Definitions for callitris
Callitris, genus Callitris(noun)
evergreen monoecious coniferous trees or shrubs: cypress pines

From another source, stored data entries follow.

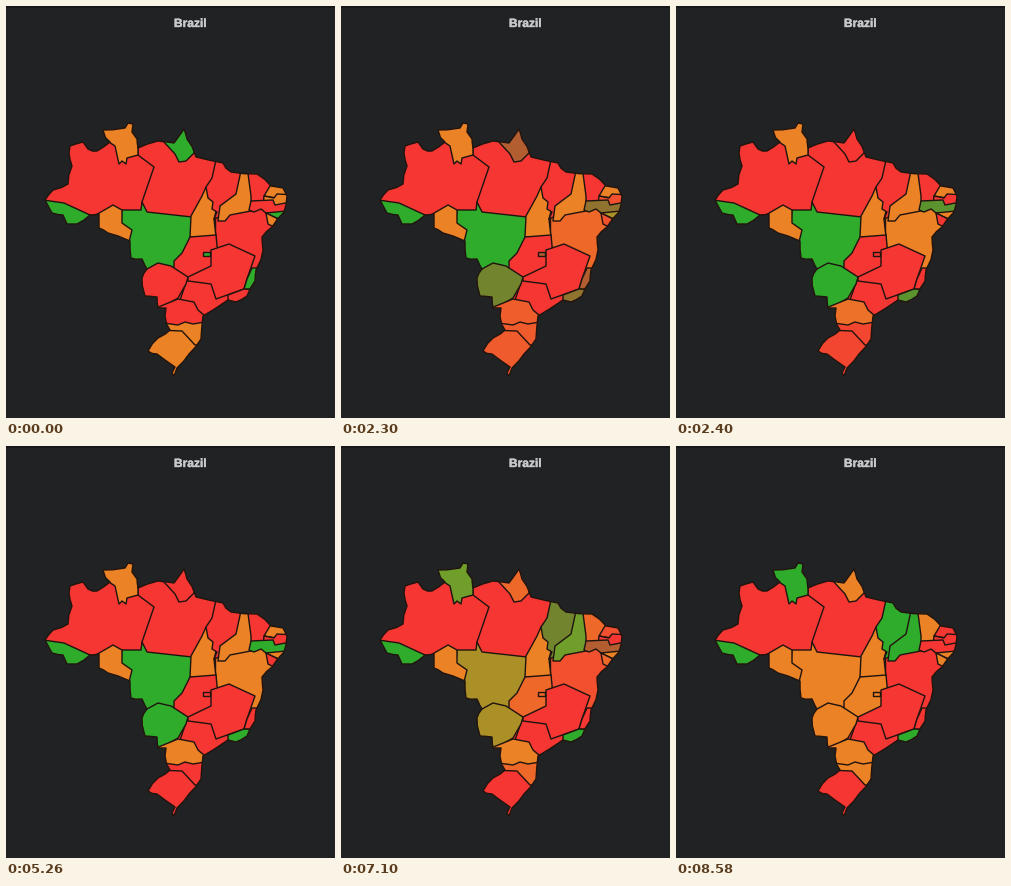
Recreate the animation shown at these times as a matplotlib script. Size 329 by 412 pixels, loop 9500 ms.

```python
import matplotlib.pyplot as plt
import numpy as np
from matplotlib.animation import FuncAnimation
from matplotlib.patches import Polygon, Rectangle
from matplotlib.patheffects import withStroke

W, H, DPI = 329, 412, 100
STEP_MS, FRAMES = 100, 95
PX = 72 / DPI

BACK, STRIP, BORDER, TITLE = "#212224", "#161719", "#20140e", "#c8c9cc"
LEVELS = {
    "R": np.array([245, 54, 51]) / 255,
    "O": np.array([235, 130, 38]) / 255,
    "G": np.array([48, 172, 44]) / 255,
}
SECOND_MS, THIRD_MS = 2200, 7000
EARLY = {"AP", "MS", "BA", "ES", "AL", "SE", "PB", "DF"}

NORTH_COAST = [
    (39, 194), (47, 184), (62, 178), (66, 160), (63, 147), (64, 140), (77, 136), (82, 143),
    (91, 145), (104, 136), (97, 124), (119, 122), (122, 117), (127, 118), (126, 126),
    (131, 133), (132, 142), (152, 135), (168, 137), (178, 123), (181, 133), (190, 151),
    (217, 157), (225, 166), (251, 168), (265, 180), (277, 182), (281, 190), (278, 206)]
SOUTH_COAST = [
    (266, 221), (256, 231), (257, 244), (250, 264), (249, 275), (241, 290), (230, 296),
    (222, 294), (197, 310), (195, 333), (183, 348), (171, 362), (168, 370), (166, 367),
    (169, 361), (151, 348), (142, 345), (152, 332), (164, 324), (159, 310), (160, 302),
    (152, 302), (151, 291), (139, 290), (136, 272), (141, 263), (136, 253), (125, 252),
    (124, 235), (102, 227), (93, 222), (93, 208), (84, 209), (71, 218), (61, 218),
    (57, 209), (46, 207)]

# Painted in order and clipped to the coast: each state covers the loose sides of
# those before it, so every inland border is given once. Letters are its levels.
STATES = {
    "AM": ("RRR", [(0, 0), (W, 0), (W, H), (0, H)]),
    "PA": ("RRR", [(132, 110), (132, 149), (148, 161), (136, 196), (136, 215), (190, 215),
                   (215, 170), (215, 110)]),
    "MT": ("GGO", [(116, 204), (135, 204), (136, 196), (141, 206), (186, 211), (186, 270),
                   (110, 270)]),
    "RO": ("OOO", [(88, 210), (107, 199), (116, 204), (116, 217), (126, 224), (122, 240),
                   (88, 240)]),
    "AC": ("GGG", [(30, 193), (58, 197), (84, 209), (84, 225), (30, 225)]),
    "RR": ("OOG", [(103, 136), (109, 140), (113, 158), (116, 155), (120, 158), (121, 152),
                   (132, 149), (132, 110), (90, 110), (90, 136)]),
    "AP": ("GRO", [(158, 120), (158, 136), (169, 148), (173, 156), (180, 155), (188, 147),
                   (195, 120)]),
    "BA": ("ROR", [(209, 200), (300, 200), (300, 266), (209, 266)]),
    "TO": ("OOO", [(200, 181), (214, 190), (208, 213), (210, 231), (184, 231), (185, 210),
                   (196, 190)]),
    "MA": ("RRG", [(200, 181), (202, 192), (207, 196), (206, 203), (211, 206), (208, 213),
                   (240, 200), (240, 145), (212, 145), (206, 172)]),
    "PI": ("OOG", [(236, 160), (230, 188), (214, 200), (212, 215), (219, 215), (224, 209),
                   (250, 204), (250, 160)]),
    "CE": ("RRO", [(241, 160), (245, 190), (245, 200), (262, 200), (275, 160)]),
    "RN": ("OOR", [(267, 175), (258, 190), (290, 195), (290, 175)]),
    "PB": ("ORR", [(258, 190), (268, 192), (271, 188), (290, 189), (290, 205), (257, 200)]),
    "PE": ("RGR", [(245, 195), (267, 194), (269, 199), (290, 195), (290, 205), (271, 207),
                   (260, 207), (255, 203), (248, 206), (243, 204)]),
    "AL": ("GOO", [(260, 207), (290, 204), (280, 216), (266, 210)]),
    "SE": ("ORO", [(260, 207), (276, 215), (270, 222), (262, 218)]),
    "GO": ("RRO", [(184, 231), (210, 229), (215, 280), (175, 280), (168, 264), (168, 255),
                   (176, 247)]),
    "SP": ("RRR", [(182, 271), (210, 271), (230, 288), (225, 320), (165, 320)]),
    "MS": ("RGO", [(141, 263), (152, 257), (165, 260), (182, 271), (180, 278), (172, 292),
                   (160, 299), (160, 310), (130, 310), (130, 263)]),
    "MG": ("RRR", [(205, 244), (223, 238), (249, 250), (241, 273), (238, 283), (210, 293),
                   (205, 278), (182, 275), (182, 271), (205, 260)]),
    "DF": ("GRO", [(197, 246), (204, 246), (204, 250), (197, 250)]),
    "ES": ("GRR", [(246, 262), (265, 262), (255, 284), (238, 283), (241, 273)]),
    "RJ": ("RGG", [(238, 283), (255, 284), (250, 305), (222, 300), (222, 289)]),
    "RS": ("ORR", [(140, 318), (210, 318), (210, 380), (140, 380)]),
    "SC": ("ORO", [(150, 310), (205, 310), (205, 339), (189, 339), (176, 325), (150, 324)]),
    "PR": ("ROO", [(150, 302), (172, 293), (188, 296), (192, 304), (205, 315), (187, 318),
                   (179, 316), (172, 319), (150, 316)]),
}


def roughen(points, size=0.7, seed=4):
    """Split each long side at its middle and nudge the new point."""
    rng = np.random.default_rng(seed)
    points = np.array(points, float)
    result = []
    for start, end in zip(points, np.roll(points, -1, axis=0)):
        result.append(start)
        if np.hypot(*(end - start)) > 9:
            result.append((start + end) / 2 + rng.normal(0, size, 2))
    return result


def ease(ms, length):
    return np.clip(ms / length, 0, 1) ** 0.6


def color_at(name, ms):
    first, second, third = (LEVELS[letter] for letter in STATES[name][0])
    to_second = ease(ms - SECOND_MS, 200 if name in EARLY else 300)
    color = first + (second - first) * to_second
    return color + (third - color) * ease(ms - THIRD_MS, 200)


fig = plt.figure(figsize=(W / DPI, H / DPI), dpi=DPI, facecolor=BACK)
ax = fig.add_axes([0, 0, 1, 1])
ax.set(xlim=(0, W), ylim=(H, 0))
ax.axis("off")
ax.add_patch(Rectangle((0, 0), W, 2, color=STRIP, lw=0))
ax.text(184.5, 21, "Brazil", ha="center", va="baseline", color=TITLE,
        family="Liberation Sans", weight="bold", size=12 * PX,
        path_effects=[withStroke(linewidth=0.4 * PX, foreground=TITLE)])

line = dict(ec=BORDER, lw=1.4 * PX, joinstyle="round")
coast = ax.add_patch(Polygon(roughen(NORTH_COAST + SOUTH_COAST), fill=False, zorder=4, **line))
patches = {}
for order, (name, (_, points)) in enumerate(STATES.items()):
    patches[name] = ax.add_patch(Polygon(points, zorder=2 + order / 100, **line))
    patches[name].set_clip_path(coast)


def draw(frame):
    for name, patch in patches.items():
        patch.set_facecolor(color_at(name, frame * STEP_MS))
    return list(patches.values())


anim = FuncAnimation(fig, draw, frames=FRAMES, interval=STEP_MS, repeat=True, repeat_delay=0)
plt.show()
```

Callitris is a genus of coniferous trees in the Cupressaceae. There are 15 species in the genus, of which 13 are native to Australia and the other two native to New Caledonia. Traditionally the most widely used common name is cypress-pine, a name shared by the closely related genus Actinostrobus. However, this is inaccurate as these are just cypress and in no way pines, and they are increasingly being called cypress. They are small to medium-sized trees or large shrubs, reaching 5-25 m tall. The leaves are evergreen and scale-like, except young seedlings, where they are needle-like; in C. macleayana, needle-like leaves are found mixed with scale leaves throughout the tree's life. The scales are arranged in six rows along the twigs, in alternating whorls of three. The male cones are small, 3-6 mm long, and are located at the tips of the twigs. The female cones start out similarly inconspicuous, maturing in 18-20 months to 1-3 cm long and wide, globular to ovoid, with six overlapping, thick, woody scales, arranged in two whorls of three. The cones remain closed on the trees for many years, opening only after being scorched by a bushfire; this then releases the seeds to grow on the newly cleared burnt ground.